Sometimes babies loudly cough while grinning, wait for your reaction, and then cough again. This behavior tends to begin around six months, when babies become more socially interactive. They may have noticed that people pay attention to coughs. Try smiling and fake-coughing back.
One-year-olds are already guessing what other people around them intend to do. Adults will eye a bucket if they see someone heading towards it with toys that might belong there. In that scenario, six-month-olds kept their eyes on the toy, while one-year-olds jumped ahead to look at the bucket. "We have demonstrated that when observing actions, 12-month-old infants focus on goals in the same way as adults do," the researchers said.

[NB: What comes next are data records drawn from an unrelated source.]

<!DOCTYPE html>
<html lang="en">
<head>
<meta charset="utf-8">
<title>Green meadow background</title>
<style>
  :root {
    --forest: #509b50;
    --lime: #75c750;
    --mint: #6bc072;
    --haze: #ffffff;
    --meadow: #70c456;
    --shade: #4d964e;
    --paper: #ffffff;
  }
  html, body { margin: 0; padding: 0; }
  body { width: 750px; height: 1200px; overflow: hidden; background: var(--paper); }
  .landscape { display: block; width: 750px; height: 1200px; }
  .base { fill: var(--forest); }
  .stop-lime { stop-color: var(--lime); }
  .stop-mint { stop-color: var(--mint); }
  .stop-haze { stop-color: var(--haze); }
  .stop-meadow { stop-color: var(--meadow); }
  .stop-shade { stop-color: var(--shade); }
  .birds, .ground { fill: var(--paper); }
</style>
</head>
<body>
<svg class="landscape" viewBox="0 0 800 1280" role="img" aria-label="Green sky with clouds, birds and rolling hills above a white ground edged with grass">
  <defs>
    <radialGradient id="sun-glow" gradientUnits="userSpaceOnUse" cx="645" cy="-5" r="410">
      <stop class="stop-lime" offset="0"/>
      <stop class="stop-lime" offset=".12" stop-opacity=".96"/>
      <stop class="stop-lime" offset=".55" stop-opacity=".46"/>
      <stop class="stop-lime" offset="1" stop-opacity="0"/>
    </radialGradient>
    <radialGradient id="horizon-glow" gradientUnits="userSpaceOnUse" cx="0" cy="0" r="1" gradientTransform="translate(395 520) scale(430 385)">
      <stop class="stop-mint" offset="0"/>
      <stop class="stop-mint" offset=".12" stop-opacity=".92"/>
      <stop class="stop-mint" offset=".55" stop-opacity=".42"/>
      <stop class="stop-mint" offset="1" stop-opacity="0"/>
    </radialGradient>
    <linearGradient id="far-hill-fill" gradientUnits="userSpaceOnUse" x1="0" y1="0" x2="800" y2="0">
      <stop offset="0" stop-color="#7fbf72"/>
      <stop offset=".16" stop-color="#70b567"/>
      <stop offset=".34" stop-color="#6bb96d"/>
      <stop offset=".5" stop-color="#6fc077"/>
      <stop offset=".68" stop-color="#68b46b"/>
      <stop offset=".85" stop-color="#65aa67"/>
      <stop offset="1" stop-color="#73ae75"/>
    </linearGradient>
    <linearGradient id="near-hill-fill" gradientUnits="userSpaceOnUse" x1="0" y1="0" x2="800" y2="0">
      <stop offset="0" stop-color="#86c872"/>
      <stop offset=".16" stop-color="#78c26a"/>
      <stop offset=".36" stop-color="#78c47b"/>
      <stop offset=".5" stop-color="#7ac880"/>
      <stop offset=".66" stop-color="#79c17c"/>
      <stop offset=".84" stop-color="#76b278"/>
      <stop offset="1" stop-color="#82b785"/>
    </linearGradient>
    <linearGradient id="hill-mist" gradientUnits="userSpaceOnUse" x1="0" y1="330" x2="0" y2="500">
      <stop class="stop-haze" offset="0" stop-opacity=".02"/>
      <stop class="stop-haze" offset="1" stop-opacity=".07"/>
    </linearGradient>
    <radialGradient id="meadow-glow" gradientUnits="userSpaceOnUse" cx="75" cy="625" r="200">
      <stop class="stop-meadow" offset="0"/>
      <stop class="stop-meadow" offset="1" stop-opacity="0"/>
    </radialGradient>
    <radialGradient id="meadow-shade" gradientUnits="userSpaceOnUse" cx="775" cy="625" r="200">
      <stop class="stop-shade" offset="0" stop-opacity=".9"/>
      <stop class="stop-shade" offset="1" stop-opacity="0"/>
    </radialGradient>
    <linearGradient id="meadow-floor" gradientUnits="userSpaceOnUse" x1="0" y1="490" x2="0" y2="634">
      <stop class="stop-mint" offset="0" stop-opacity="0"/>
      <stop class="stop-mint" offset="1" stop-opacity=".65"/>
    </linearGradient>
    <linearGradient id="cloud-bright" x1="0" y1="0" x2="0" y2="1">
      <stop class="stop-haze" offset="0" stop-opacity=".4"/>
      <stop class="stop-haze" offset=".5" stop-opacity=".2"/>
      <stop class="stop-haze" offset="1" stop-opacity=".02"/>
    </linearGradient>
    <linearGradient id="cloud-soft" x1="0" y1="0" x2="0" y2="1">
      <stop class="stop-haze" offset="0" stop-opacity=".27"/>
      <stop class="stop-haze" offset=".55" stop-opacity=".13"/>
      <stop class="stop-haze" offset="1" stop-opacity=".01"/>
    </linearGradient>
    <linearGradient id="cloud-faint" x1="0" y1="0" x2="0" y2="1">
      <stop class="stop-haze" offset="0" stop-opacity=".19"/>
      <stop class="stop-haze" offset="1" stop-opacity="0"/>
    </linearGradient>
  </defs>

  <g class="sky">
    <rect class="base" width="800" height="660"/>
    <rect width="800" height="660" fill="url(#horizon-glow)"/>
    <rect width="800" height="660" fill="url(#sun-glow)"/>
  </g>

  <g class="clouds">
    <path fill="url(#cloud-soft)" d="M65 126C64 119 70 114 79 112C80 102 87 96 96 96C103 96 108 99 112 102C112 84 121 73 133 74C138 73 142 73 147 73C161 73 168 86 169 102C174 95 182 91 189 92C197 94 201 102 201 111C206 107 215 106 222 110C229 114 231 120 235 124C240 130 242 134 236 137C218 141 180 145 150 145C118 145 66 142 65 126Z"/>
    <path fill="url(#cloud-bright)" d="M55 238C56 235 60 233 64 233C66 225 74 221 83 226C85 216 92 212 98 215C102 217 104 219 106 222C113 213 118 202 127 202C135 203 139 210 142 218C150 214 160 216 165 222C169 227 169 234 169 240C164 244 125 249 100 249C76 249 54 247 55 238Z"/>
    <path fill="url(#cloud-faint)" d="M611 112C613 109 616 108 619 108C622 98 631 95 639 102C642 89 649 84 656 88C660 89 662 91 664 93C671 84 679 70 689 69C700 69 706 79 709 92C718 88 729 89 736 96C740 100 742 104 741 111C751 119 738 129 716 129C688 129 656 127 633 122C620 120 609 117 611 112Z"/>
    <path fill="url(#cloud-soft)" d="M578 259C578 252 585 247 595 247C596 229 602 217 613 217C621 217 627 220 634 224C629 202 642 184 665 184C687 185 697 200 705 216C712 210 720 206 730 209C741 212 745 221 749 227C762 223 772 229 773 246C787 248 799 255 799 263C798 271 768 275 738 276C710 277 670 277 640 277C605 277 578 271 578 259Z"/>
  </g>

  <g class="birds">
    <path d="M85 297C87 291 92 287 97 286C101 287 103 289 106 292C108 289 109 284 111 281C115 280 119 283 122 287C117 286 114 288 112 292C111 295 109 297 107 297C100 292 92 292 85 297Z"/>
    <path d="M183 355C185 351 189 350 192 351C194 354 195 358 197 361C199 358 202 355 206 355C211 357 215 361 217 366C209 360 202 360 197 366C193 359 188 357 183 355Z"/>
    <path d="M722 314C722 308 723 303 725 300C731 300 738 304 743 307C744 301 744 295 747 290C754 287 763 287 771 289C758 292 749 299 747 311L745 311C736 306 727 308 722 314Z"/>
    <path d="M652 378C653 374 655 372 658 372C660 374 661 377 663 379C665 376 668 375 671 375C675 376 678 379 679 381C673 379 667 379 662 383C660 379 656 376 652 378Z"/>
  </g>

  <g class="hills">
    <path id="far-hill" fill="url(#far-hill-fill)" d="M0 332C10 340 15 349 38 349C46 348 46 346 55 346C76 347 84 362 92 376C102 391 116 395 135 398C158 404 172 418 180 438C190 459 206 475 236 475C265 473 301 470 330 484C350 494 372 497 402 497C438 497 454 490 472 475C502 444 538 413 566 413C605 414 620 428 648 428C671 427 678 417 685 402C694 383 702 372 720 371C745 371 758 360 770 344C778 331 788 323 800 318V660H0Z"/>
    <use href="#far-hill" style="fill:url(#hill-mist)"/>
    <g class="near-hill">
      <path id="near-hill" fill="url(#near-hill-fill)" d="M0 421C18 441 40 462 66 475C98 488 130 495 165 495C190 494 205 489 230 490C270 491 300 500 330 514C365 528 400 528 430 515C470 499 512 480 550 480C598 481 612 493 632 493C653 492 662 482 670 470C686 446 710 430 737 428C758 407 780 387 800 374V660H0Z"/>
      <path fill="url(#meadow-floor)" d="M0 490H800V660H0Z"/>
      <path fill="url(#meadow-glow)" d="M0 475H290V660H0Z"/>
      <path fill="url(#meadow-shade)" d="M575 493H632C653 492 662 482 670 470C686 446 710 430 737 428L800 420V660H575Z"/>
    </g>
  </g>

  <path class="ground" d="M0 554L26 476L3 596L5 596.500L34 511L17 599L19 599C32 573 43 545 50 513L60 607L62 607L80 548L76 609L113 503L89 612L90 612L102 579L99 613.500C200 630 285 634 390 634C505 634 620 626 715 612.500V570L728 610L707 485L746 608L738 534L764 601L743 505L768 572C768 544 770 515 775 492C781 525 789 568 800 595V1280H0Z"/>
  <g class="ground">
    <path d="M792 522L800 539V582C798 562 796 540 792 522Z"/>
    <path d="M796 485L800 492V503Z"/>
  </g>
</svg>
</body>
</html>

Evidence suggests that we are born able to make a wide range of sounds that are weeded down as we acquire language. Japanese adults often fail to distinguish a “r” from a “l” in English. Neither sound is used in the same way in Japanese. But babies from Japanese homes will respond similarly to American infants, turning their heads toward the sound. By 10 to 12 months of age, the American babies become more responsive to these native English sounds and the Japanese children less so.
Infants protect themselves against being dropped. A startled infant, or one who believes she’s about to fall, may fling her arms out to either side, as though she were Superbaby about to lift off. This instinct, called the “Moro reflex,” may have evolved to help a parent catch baby before a fall.
Babies invent their own crawl-style. Some slide on their bellies, others leapfrog, others take the traditional right-angled knee approach. Some crawl under the sofa, backwards. Crawling backwards may happen for a while because your baby’s arms are stronger than his legs.
Do babies recognize moods or have preferences in art? Well, in one study, 3-month-olds didn’t seem to notice when a song was sad or happy, but 9-month-olds did. At this older age, in another study, babies became interested in a Picasso painting, after getting bored looking at a Monet. But after time looking at a Picasso, they preferred to look at other Picassos rather than a fresh Monet. The researchers tried to pin down Picasso’s appeal: was it brighter colors, more contrast, or geometric shapes? The answer didn’t emerge, but overall Picasso appeared to be more stimulating.
By the way, you needn’t worry too much if your darling passes gas frequently, shivers ferociously from time to time, gets hiccups, and stands before she learns how to sit — it’s all normal.
August 30, 2016
Janet O’Dell, RN